__What you will do__
Wherever the word "with" shows up in the data, report the line it sits in.

========================================================================

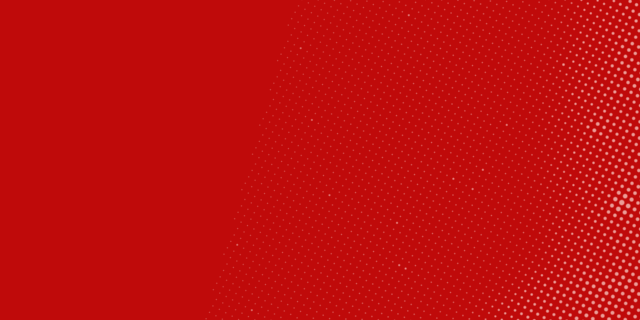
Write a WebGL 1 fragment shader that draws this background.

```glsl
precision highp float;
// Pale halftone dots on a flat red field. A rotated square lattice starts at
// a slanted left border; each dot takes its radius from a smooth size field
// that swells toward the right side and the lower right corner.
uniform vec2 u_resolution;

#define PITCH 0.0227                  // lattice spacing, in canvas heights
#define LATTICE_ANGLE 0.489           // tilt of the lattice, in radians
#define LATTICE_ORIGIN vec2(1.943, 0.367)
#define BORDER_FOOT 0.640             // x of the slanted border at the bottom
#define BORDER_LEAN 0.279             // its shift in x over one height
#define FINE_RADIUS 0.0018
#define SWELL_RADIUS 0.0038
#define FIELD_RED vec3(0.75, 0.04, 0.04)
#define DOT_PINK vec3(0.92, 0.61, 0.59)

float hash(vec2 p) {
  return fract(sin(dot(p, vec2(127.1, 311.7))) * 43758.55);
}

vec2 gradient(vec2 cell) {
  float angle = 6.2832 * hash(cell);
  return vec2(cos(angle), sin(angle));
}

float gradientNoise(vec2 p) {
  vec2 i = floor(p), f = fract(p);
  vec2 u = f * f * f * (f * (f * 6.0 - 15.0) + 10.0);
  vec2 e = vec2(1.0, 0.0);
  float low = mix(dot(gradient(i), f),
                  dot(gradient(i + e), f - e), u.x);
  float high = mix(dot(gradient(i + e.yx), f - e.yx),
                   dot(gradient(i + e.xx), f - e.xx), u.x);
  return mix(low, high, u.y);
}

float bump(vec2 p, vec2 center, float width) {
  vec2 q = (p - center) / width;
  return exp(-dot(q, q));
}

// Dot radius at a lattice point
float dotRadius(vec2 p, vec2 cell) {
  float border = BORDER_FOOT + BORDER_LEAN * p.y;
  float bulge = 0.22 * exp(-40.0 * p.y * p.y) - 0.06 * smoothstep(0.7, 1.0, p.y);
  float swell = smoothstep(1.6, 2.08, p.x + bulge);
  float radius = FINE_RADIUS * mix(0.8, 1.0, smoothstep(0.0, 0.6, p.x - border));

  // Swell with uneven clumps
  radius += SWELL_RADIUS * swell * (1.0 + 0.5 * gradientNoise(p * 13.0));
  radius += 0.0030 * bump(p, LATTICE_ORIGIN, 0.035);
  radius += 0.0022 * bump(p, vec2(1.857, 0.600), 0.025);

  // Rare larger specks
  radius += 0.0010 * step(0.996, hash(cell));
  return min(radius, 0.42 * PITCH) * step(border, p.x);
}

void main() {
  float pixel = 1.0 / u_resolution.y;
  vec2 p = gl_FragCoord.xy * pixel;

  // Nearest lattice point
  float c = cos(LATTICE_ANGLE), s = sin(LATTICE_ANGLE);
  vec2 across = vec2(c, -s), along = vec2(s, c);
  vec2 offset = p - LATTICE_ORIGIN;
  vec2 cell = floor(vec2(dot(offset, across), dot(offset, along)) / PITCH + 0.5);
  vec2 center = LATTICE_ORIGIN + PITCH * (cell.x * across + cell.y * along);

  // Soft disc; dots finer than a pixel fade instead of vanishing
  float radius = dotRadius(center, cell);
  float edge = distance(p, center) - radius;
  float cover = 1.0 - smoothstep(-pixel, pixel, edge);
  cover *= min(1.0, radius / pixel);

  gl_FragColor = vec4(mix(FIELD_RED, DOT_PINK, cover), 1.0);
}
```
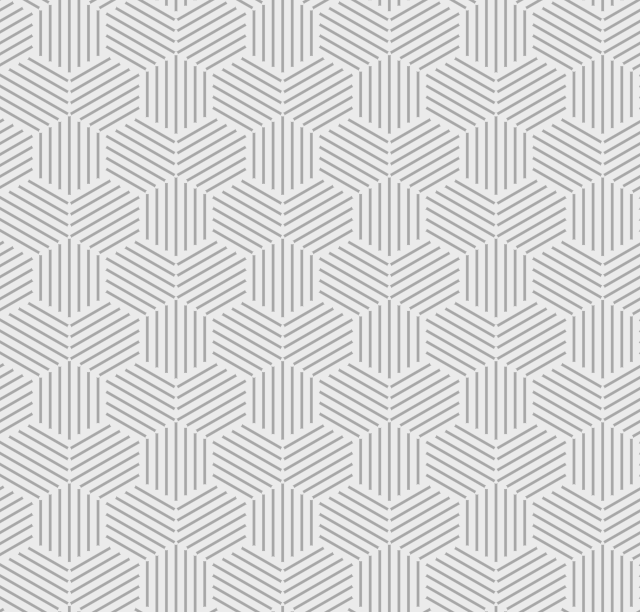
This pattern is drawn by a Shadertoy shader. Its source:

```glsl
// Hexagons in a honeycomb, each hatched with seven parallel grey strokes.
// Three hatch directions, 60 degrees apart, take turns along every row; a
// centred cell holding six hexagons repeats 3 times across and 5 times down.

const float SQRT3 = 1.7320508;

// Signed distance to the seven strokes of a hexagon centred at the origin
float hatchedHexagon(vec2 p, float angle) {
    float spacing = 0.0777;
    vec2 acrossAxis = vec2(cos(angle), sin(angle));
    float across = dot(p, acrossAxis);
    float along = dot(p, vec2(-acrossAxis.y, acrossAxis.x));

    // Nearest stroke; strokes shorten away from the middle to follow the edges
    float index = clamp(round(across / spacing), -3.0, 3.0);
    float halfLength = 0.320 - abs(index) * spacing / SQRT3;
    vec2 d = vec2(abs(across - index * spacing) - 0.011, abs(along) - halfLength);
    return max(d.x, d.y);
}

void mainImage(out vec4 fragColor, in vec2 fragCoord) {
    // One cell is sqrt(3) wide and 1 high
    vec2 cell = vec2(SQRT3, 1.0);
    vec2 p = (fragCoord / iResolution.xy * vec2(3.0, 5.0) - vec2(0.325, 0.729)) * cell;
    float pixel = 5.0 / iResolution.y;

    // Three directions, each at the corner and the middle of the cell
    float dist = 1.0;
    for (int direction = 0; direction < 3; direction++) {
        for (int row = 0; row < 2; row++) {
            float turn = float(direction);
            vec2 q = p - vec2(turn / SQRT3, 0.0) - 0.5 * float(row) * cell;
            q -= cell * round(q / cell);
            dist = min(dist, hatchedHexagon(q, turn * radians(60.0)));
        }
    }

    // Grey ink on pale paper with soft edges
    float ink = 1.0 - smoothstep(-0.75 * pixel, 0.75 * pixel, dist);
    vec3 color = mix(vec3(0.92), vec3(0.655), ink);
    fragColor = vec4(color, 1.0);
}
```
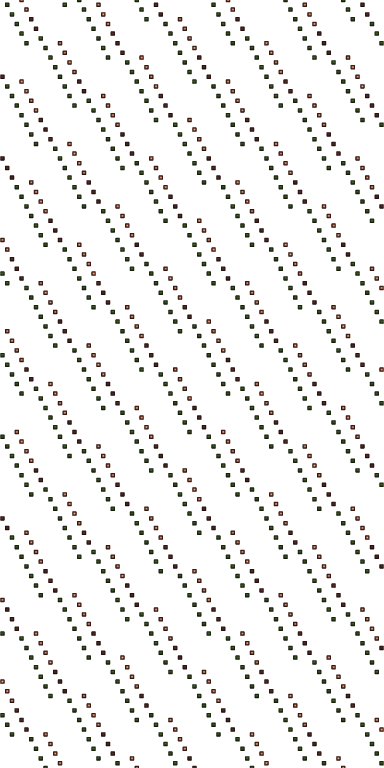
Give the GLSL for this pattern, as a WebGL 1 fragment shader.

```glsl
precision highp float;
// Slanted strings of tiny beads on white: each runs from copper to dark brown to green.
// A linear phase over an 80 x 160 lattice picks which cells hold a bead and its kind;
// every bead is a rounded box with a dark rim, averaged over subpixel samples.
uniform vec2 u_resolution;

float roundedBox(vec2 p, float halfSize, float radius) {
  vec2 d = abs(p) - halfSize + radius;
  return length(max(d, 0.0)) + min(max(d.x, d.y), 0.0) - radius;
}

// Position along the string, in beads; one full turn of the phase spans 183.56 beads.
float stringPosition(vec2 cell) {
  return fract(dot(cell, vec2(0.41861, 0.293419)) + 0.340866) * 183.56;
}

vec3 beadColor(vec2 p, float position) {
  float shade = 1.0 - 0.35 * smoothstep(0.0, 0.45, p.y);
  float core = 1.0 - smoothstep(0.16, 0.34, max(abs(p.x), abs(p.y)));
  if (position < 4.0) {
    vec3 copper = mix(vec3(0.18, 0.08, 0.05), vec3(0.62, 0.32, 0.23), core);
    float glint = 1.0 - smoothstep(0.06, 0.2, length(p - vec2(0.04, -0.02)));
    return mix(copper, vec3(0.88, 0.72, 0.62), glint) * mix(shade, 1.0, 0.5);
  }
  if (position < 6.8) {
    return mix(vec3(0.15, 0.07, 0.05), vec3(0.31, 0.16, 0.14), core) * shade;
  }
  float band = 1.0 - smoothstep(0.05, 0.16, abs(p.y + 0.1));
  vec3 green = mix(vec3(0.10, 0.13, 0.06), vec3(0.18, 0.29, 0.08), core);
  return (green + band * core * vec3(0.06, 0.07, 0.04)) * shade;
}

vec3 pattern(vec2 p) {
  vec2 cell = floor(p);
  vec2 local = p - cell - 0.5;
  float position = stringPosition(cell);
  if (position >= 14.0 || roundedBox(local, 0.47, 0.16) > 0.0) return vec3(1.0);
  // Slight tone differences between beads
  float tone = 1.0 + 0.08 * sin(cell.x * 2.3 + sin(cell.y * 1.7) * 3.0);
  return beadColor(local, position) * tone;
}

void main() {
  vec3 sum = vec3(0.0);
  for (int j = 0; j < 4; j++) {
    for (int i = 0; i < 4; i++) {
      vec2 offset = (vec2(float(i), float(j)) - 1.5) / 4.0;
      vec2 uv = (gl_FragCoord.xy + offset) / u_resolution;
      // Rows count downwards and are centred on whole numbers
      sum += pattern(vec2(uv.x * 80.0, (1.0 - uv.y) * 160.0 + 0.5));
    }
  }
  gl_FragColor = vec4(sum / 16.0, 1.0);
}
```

========================================================================

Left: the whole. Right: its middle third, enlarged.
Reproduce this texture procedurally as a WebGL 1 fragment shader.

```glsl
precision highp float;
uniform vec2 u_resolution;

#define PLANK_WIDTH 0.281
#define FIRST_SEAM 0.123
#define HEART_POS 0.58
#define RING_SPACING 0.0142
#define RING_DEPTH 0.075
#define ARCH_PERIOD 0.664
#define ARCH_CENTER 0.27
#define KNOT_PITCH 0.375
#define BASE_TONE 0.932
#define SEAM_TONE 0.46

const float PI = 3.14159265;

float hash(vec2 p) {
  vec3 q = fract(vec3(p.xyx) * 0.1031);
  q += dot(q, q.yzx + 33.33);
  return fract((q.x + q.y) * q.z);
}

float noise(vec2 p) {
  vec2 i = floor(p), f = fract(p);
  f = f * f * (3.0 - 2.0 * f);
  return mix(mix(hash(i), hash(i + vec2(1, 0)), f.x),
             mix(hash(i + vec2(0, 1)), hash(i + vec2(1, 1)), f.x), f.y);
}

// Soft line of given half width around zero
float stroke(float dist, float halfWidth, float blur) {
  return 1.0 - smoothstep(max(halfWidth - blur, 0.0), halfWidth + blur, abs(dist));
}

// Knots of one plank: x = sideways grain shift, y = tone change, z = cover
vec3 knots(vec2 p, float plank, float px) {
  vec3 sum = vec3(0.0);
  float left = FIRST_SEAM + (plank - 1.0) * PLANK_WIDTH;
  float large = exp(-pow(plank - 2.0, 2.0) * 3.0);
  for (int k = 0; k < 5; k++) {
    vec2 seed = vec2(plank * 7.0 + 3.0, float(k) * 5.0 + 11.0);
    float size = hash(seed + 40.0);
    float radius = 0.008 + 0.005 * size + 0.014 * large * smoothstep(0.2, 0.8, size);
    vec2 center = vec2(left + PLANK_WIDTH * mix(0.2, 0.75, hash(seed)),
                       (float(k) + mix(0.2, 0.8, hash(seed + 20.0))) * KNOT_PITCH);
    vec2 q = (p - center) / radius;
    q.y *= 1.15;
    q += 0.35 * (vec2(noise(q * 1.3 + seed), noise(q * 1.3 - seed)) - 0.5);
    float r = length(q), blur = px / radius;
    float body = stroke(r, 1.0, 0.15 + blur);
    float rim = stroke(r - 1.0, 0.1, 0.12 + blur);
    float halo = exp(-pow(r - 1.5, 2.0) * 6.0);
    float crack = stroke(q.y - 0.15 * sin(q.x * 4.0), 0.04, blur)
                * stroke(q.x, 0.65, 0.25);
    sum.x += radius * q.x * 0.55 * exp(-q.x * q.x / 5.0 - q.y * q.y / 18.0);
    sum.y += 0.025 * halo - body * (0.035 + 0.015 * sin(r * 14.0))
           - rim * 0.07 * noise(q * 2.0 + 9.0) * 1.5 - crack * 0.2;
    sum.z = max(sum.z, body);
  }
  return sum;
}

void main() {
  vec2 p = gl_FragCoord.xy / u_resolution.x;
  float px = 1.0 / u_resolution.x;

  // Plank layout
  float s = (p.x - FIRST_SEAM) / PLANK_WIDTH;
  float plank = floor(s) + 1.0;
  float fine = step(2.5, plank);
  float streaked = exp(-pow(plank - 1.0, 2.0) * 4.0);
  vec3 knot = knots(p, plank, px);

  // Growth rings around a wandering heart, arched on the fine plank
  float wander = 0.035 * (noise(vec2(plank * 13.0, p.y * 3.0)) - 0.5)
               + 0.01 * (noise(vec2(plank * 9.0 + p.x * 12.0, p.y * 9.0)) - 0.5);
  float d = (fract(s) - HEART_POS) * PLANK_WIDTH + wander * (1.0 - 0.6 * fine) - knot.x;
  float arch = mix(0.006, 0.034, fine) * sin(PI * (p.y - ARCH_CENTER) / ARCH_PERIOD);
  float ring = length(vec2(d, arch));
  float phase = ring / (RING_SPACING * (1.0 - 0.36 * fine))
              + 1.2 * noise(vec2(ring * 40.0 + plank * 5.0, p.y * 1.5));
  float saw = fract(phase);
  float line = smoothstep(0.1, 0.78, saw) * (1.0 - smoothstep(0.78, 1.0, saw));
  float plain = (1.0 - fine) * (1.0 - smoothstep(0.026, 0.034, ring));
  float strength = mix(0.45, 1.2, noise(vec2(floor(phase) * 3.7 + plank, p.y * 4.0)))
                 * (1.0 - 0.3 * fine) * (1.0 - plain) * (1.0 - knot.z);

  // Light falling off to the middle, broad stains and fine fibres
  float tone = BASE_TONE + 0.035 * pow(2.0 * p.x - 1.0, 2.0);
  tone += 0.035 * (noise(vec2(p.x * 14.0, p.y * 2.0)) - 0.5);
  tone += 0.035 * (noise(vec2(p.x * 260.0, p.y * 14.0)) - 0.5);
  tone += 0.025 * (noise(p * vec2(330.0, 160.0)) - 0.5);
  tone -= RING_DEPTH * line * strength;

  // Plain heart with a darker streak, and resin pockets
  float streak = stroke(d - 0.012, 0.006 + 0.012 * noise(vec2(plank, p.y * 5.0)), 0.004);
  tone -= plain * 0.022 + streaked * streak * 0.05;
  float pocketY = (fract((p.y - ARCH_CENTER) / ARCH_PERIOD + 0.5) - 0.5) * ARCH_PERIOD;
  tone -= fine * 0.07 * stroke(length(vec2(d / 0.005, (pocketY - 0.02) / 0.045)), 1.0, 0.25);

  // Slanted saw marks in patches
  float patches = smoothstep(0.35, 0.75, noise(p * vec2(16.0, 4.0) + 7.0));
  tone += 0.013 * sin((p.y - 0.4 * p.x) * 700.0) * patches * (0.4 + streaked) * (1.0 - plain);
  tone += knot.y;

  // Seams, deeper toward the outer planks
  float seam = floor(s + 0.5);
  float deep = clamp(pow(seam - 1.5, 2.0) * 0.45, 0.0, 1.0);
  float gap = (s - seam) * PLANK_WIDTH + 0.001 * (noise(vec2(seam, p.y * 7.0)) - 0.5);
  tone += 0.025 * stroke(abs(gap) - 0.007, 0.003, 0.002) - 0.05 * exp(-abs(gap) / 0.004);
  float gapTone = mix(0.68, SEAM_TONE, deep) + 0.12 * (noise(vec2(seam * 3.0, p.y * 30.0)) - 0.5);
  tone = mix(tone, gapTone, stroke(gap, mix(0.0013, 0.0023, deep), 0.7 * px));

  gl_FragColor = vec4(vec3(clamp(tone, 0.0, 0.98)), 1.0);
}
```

========================================================================

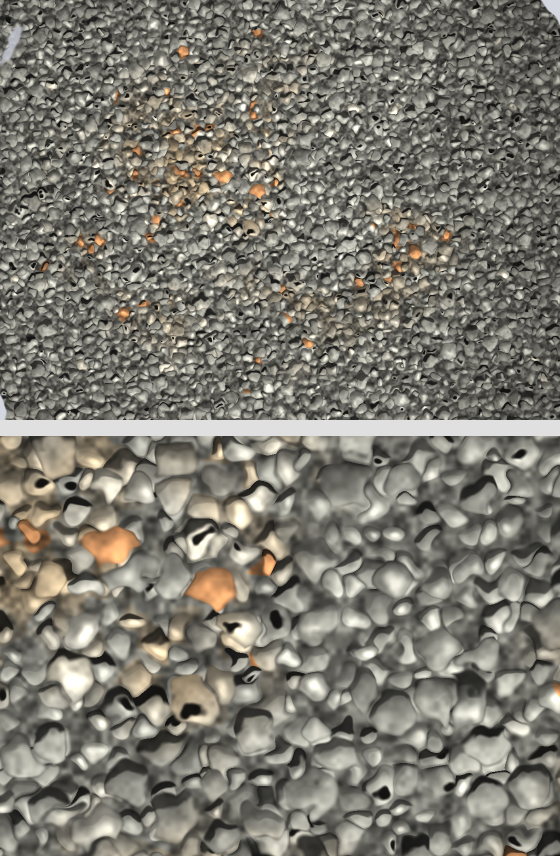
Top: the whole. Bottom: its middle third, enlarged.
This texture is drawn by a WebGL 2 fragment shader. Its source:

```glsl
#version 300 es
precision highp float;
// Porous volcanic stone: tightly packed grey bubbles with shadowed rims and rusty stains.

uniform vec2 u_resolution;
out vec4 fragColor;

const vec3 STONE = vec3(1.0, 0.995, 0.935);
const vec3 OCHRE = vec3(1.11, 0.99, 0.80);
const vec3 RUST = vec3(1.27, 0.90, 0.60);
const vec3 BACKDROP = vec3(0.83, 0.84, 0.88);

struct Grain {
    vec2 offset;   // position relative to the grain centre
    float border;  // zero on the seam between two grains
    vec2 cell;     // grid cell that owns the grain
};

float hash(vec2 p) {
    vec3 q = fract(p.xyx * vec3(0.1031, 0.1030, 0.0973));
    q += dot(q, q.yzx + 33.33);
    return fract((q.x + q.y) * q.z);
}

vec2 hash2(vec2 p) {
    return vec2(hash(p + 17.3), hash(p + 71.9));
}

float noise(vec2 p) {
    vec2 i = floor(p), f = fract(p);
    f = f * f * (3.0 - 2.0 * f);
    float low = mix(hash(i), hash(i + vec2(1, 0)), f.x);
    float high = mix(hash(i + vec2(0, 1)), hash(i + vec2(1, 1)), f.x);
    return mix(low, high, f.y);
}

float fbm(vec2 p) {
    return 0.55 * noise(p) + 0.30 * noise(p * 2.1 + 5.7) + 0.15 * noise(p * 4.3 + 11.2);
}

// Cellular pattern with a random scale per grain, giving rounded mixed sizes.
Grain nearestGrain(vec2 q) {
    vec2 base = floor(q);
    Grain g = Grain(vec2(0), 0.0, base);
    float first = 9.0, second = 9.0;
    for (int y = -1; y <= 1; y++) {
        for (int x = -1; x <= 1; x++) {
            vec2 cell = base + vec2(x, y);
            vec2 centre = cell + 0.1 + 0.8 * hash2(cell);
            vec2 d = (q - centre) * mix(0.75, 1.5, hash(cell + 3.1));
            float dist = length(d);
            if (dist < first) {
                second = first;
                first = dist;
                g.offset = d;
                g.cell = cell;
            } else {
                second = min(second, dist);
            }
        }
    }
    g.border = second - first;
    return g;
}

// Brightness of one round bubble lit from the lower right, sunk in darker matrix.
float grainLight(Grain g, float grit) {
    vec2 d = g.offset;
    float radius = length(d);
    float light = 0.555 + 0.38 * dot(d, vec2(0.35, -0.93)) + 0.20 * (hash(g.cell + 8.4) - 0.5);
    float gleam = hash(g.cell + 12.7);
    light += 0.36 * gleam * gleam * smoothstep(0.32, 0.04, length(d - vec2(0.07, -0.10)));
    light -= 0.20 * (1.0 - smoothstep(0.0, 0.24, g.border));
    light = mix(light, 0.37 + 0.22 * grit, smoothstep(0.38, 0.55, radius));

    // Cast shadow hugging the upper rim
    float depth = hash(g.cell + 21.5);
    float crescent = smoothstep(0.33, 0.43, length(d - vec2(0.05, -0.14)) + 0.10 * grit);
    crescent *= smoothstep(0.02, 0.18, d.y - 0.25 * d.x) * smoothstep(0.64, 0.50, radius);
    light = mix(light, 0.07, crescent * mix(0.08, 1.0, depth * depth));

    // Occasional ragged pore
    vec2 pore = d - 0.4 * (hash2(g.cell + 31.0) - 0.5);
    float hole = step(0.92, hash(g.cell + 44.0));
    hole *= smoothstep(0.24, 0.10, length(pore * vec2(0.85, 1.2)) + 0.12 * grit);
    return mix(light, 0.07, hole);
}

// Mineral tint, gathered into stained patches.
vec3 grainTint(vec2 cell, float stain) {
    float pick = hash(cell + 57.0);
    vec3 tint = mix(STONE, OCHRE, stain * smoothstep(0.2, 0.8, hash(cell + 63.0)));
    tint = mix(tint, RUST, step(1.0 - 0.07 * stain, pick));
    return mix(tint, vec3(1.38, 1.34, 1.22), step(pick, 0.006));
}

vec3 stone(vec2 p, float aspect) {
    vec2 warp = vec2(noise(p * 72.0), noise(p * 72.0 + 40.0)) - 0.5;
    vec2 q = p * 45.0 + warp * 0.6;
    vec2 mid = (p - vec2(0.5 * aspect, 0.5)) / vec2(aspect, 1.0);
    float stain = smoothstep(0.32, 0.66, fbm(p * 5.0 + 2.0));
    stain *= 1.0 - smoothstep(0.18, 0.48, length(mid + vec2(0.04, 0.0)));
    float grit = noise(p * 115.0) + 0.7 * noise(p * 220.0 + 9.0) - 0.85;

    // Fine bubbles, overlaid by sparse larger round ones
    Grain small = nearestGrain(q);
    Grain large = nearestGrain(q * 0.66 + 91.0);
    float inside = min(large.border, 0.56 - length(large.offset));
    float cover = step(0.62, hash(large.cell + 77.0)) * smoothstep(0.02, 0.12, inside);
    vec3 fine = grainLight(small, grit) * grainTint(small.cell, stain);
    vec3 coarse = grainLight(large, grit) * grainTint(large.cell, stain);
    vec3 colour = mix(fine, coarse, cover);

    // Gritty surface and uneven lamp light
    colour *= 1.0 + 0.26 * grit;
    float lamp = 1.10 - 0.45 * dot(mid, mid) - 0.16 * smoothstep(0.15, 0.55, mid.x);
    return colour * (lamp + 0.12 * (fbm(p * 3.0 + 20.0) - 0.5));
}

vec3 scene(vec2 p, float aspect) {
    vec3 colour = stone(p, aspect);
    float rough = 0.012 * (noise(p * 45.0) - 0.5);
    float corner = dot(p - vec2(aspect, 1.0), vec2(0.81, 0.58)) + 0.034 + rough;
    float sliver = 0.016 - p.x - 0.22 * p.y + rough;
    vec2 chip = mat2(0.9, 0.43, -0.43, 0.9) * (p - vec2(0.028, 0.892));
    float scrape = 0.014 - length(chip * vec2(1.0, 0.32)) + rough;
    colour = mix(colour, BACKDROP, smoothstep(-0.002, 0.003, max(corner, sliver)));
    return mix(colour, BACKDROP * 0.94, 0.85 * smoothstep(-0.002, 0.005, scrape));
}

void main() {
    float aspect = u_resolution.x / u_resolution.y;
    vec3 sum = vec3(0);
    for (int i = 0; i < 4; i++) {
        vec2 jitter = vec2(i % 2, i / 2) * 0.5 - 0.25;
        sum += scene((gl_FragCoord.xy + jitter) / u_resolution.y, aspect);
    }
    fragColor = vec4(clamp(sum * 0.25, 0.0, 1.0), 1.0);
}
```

========================================================================

__Response__
  // Swell with uneven clumps
// Hexagons in a honeycomb, each hatched with seven parallel grey strokes.
    // Grey ink on pale paper with soft edges
// every bead is a rounded box with a dark rim, averaged over subpixel samples.
  // Plain heart with a darker streak, and resin pockets
// Porous volcanic stone: tightly packed grey bubbles with shadowed rims and rusty stains.
// Cellular pattern with a random scale per grain, giving rounded mixed sizes.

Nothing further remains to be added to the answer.